Employees over the years have:

Unsuccessfully challenged the supposed "voluntariness" of binding arbitration agreements by arguing that the employees are being forced to arbitrate.

Unsuccessfully argued that arbitration agreements are not voluntary when the employer says "sign this or you are fired" or "sign this if you want a job here."  

Unsuccessfully argued that injustices occur because private arbitration decisions are not subject to appeal [for example, even when the arbitrator clearly made a mistake of law].

Successfully stopped, to a limited degree, employers attempts to use arbitration clauses to avoid all liability for any unlawful action [including discrimination], to strip employees of all rights, to limit employee damages to a few months wages, or to otherwise stack the deck in favor of the employer.   

In  2001-2002, the end result is that subject to very few exceptions, most employment law disputes will be subject to private contractual arbitration [in cases where the employer has required the employee to "consent" to arbitrate all disputes].  In other words, predictions are that in the near future, as more and more employers require employees to "agree" to binding arbitration, just about all employment disputes in California will be subject to private, binding arbitration.  To put it another way, after years of battles, the employers have won the war.

Comments From Atop The Soapbox: 

In our opinion, the lack accountability and appeal [or judicial review] of allegedly bad arbitration decisions is perhaps the most ludicrous aspect of forcing employment disputes into supposed voluntary binding arbitration.  

For over 200 years appellate processes have existed because everyone know that juries, judges, legislators, and lawyers make mistakes.   Law libraries are filled with books containing judicial decisions correcting mistakes made by litigation participants.  For hundreds of years there have existed courts of appeal to review events that occurred during litigation of the case at the trial level.  Additionally, there have been state and federal high courts to review court of appeal decisions [e.g., Supreme Courts], in a sense a system that provides review of the reviewers.

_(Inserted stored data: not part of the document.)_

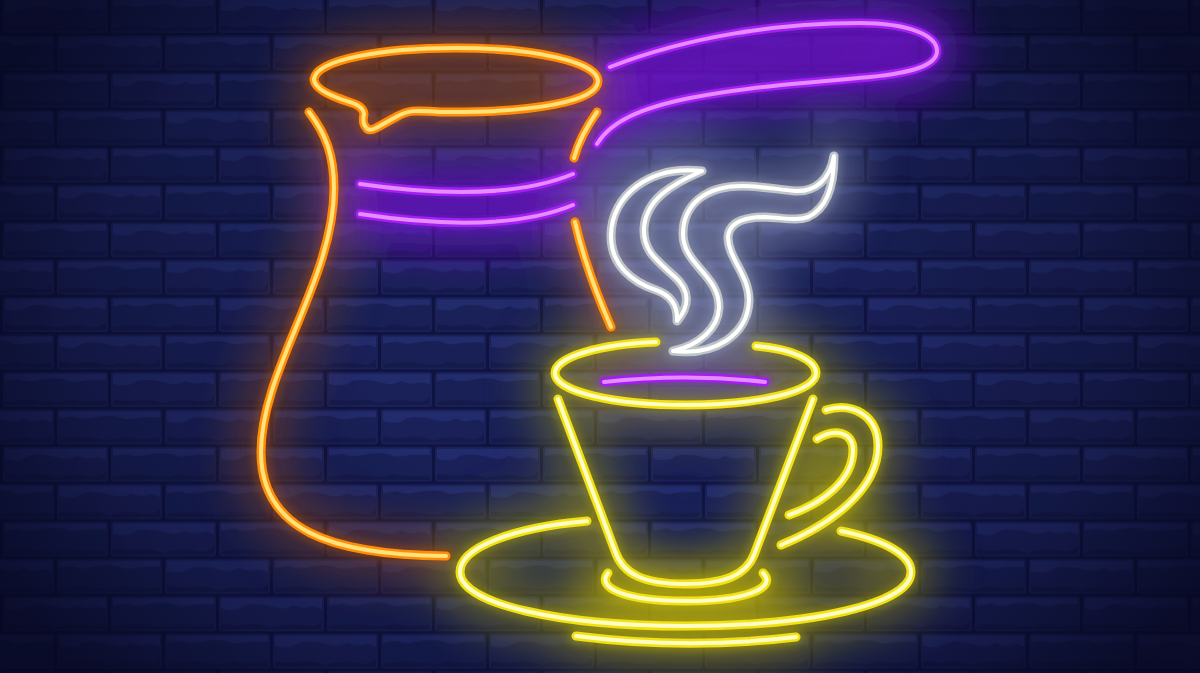
<!DOCTYPE html>
<html lang="en">
<head>
<meta charset="utf-8">
<title>Neon coffee sign</title>
<style>
:root {
  --mortar: #0f1340;
  --brick: #1a2058;
  --brick-alt: #182056;
  --brick-light: #222b6c;
  --brick-shade: #141a4b;
  --night: #05061c;
  --orange: #ff8c08;
  --orange-core: #ffe27a;
  --orange-glow: #d8640a;
  --purple: #a41df2;
  --purple-core: #e58cff;
  --purple-glow: #7a14d8;
  --steam: #bfc5c6;
  --steam-core: #ffffff;
  --steam-glow: #a9b0c8;
  --yellow: #f2e112;
  --yellow-core: #fffcc4;
  --yellow-glow: #c9bd00;
}
html, body { margin: 0; height: 100%; overflow: hidden; background: var(--night); }
svg { display: block; width: 1200px; height: 673px; }
.tube { fill: none; stroke-width: 9; stroke-linecap: round; stroke-linejoin: round; }
.core { fill: none; stroke-width: 4; stroke-linecap: round; stroke-linejoin: round; }
.halo { fill: none; stroke-width: 46; stroke-linecap: round; stroke-linejoin: round; }
.rim-light { fill: none; stroke-width: 15; stroke-linecap: round; stroke-linejoin: round; opacity: .35; }
.orange.tube { stroke: var(--orange); }
.orange.core { stroke: var(--orange-core); }
.orange.halo, .orange.rim-light { stroke: var(--orange-glow); }
.purple.tube { stroke: var(--purple); }
.purple.core { stroke: var(--purple-core); }
.purple.halo, .purple.rim-light { stroke: var(--purple-glow); }
.steam.tube { stroke: var(--steam); }
.steam.core { stroke: var(--steam-core); }
.steam.halo, .steam.rim-light { stroke: var(--steam-glow); }
.yellow.tube { stroke: var(--yellow); }
.yellow.core { stroke: var(--yellow-core); }
.yellow.halo, .yellow.rim-light { stroke: var(--yellow-glow); }
</style>
</head>
<body>
<svg viewBox="0 0 1200 673" role="img" aria-label="Neon sign of a coffee pot and a steaming cup on a brick wall">
  <defs>
    <g id="brick-a">
      <rect width="105" height="35" rx="3" fill="var(--brick)"/>
      <path d="M2 2H103V13Q96 9 90 11T74 9Q66 14 56 11T38 8Q28 7 22 11T2 12Z" fill="var(--brick-light)"/>
      <path d="M2 33V27Q16 30 28 28T52 31Q70 26 84 29T103 24V33Z" fill="var(--brick-shade)"/>
    </g>
    <g id="brick-b">
      <rect width="105" height="35" rx="3" fill="var(--brick-alt)"/>
      <path d="M2 2H103V8Q88 7 78 9T60 7Q48 5 36 8T16 7L2 9Z" fill="var(--brick-light)"/>
      <path d="M2 33V30Q22 26 40 29T66 27Q84 31 103 28V33Z" fill="var(--brick-shade)"/>
    </g>
    <pattern id="bricks" x="2" y="-3" width="216" height="149.6" patternUnits="userSpaceOnUse">
      <rect width="216" height="150" fill="var(--mortar)"/>
      <use href="#brick-a" x="1" y="1"/>
      <use href="#brick-b" x="109" y="1"/>
      <use href="#brick-b" x="-53" y="38.4"/>
      <use href="#brick-a" x="55" y="38.4"/>
      <use href="#brick-b" x="163" y="38.4"/>
      <use href="#brick-b" x="1" y="75.8"/>
      <use href="#brick-a" x="109" y="75.8"/>
      <use href="#brick-a" x="-53" y="113.2"/>
      <use href="#brick-b" x="55" y="113.2"/>
      <use href="#brick-a" x="163" y="113.2"/>
    </pattern>
    <radialGradient id="vignette" gradientUnits="userSpaceOnUse" cx="600" cy="336" r="690" gradientTransform="translate(0 84) scale(1 .75)">
      <stop offset=".35" stop-color="#05061c" stop-opacity="0"/>
      <stop offset=".75" stop-color="#05061c" stop-opacity=".34"/>
      <stop offset="1" stop-color="#05061c" stop-opacity=".78"/>
    </radialGradient>
    <filter id="soft" filterUnits="userSpaceOnUse" x="-100" y="-100" width="1400" height="900">
      <feGaussianBlur stdDeviation="24"/>
    </filter>
    <filter id="near" filterUnits="userSpaceOnUse" x="0" y="0" width="1200" height="673">
      <feGaussianBlur stdDeviation="4"/>
    </filter>

    <path id="pot-rim" d="M366 127Q362 124 364 114C363 104 350 103 338 98C322 92 314 86 314 79C316 60 380 48 456 48C535 48 598 62 598 81C598 101 535 113 440 112C415 110 408 110 396 117L376 128Q368 132 366 127Z"/>
    <g id="pot">
      <use href="#pot-rim"/>
      <path d="M309 112C326 134 334 156 334 188C334 280 261 370 261 452C261 530 330 555 446 556"/>
      <path d="M597 112Q580 136 574 158"/>
      <path d="M575 222Q586 270 611 327"/>
    </g>
    <path id="pot-handle" d="M610 67C690 36 780 23 860 23C910 23 937 36 937 51C937 66 910 73 870 77C790 84 740 88 690 98C640 108 610 122 597 144"/>
    <g id="pot-bands">
      <path d="M360 184Q500 204 573 174"/>
      <path d="M360 214Q500 235 573 205"/>
    </g>
    <path id="coffee" d="M604 382Q685 373 765 382"/>
    <g id="purple-tubes">
      <use href="#pot-handle"/>
      <use href="#pot-bands"/>
      <use href="#coffee"/>
    </g>
    <g id="vapour">
      <path d="M702 171C650 165 611 195 611 236C611 265 632 282 656 290C670 295 678 304 677 321C690 306 690 290 674 276C655 259 643 250 644 228C646 200 670 185 702 171Z"/>
      <path d="M834 156C830 180 815 192 795 191C775 189 760 186 742 186C705 186 683 205 683 234C683 265 720 275 719 308C718 328 700 345 673 351C715 356 748 335 749 300C749 275 728 258 728 237C729 222 745 217 765 217C785 218 797 221 808 217C828 208 834 185 834 156Z"/>
    </g>
    <g id="cup">
      <path d="M656 342C600 344 555 357 555 373C555 392 615 405 686 405C757 405 816 392 816 373C816 360 792 349 756 346"/>
      <path d="M558 399L615 551C623 575 645 584 685 584C725 584 746 575 754 555L813 399"/>
      <path d="M608 573C596 588 625 601 686 601C745 601 778 588 763 573"/>
      <path d="M826 410C852 402 878 415 878 446C878 490 830 525 781 545"/>
      <path d="M817 439C835 428 853 432 853 450C853 480 823 503 789 515"/>
    </g>
    <g id="saucer">
      <path d="M587 521C510 528 460 548 460 572C460 604 560 626 686 626C812 626 911 604 911 572C911 555 885 540 841 531"/>
      <path d="M576 636Q686 650 796 637"/>
    </g>
    <g id="yellow-tubes">
      <use href="#cup"/>
      <use href="#saucer"/>
    </g>
  </defs>

  <g id="wall">
    <rect width="1200" height="673" fill="url(#bricks)"/>
    <rect width="1200" height="673" fill="url(#vignette)"/>
  </g>

  <g id="glow" filter="url(#soft)">
    <use href="#pot" class="orange halo" opacity=".36"/>
    <use href="#pot-rim" fill="var(--orange-glow)" opacity=".16"/>
    <use href="#pot-handle" class="purple halo" opacity=".7"/>
    <use href="#pot-handle" fill="var(--purple-glow)" opacity=".4"/>
    <use href="#pot-bands" class="purple halo" opacity=".7"/>
    <use href="#coffee" class="purple halo" opacity=".3"/>
    <use href="#vapour" class="steam halo" opacity=".5"/>
    <use href="#cup" class="yellow halo" opacity=".42"/>
    <use href="#saucer" class="yellow halo" opacity=".46"/>
    <ellipse cx="686" cy="598" rx="120" ry="34" fill="var(--yellow-glow)" opacity=".6"/>
    <ellipse cx="826" cy="494" rx="38" ry="54" fill="var(--yellow-glow)" opacity=".35"/>
  </g>

  <g id="tube-light" filter="url(#near)">
    <use href="#pot" class="orange rim-light"/>
    <use href="#purple-tubes" class="purple rim-light"/>
    <use href="#vapour" class="steam rim-light"/>
    <use href="#yellow-tubes" class="yellow rim-light"/>
  </g>

  <g id="tubes">
    <use href="#pot" class="orange tube"/>
    <use href="#pot" class="orange core"/>
    <use href="#purple-tubes" class="purple tube"/>
    <use href="#purple-tubes" class="purple core"/>
    <use href="#vapour" class="steam tube"/>
    <use href="#vapour" class="steam core"/>
    <use href="#yellow-tubes" class="yellow tube"/>
    <use href="#yellow-tubes" class="yellow core"/>
  </g>
</svg>
</body>
</html>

So what is wrong with grossly erroneous binding arbitration decisions not being subject to review?  Well, consider that there has been in place for 200+ plus years a system to correct errors made by judges.  If experienced, accountable and regulated judges have made mistakes, it does not make sense to conclude that fewer or no mistakes will be made by less-sophisticated, unaccountable, and for-profit private arbitrators.  This being the situation, how is it fair to force employees into private, binding arbitration with no right to review of erroneous decisions made by private arbitrators?

If society has seen fit for over two hundred years to maintain a system to correct judicial error and injustice, why is it proper to now turn a blind eye to our established judicial "checks and balances" system under the guise of expedited dispute resolution?     


There are numerous articles posted on the Net discussing the pros and cons of binding arbitration.  

Typically, sites that are pro-employer post articles trumpeting the advantages of binding arbitration.  Such sites toot the same old horn about costs savings, keeping baseless claims out of real courts, prompt resolution, etc.   

Sites favoring employee rights and fairness express positions against binding arbitration.  

You are encouraged to search the Net for articles so to gain a further understanding of the issues.  Moreover, if you believe the law should be changed or modified, contact your state and federal legislators to express your position on the subject.




Copyright 1996-2007 Michael Mortimer.  All rights reserved.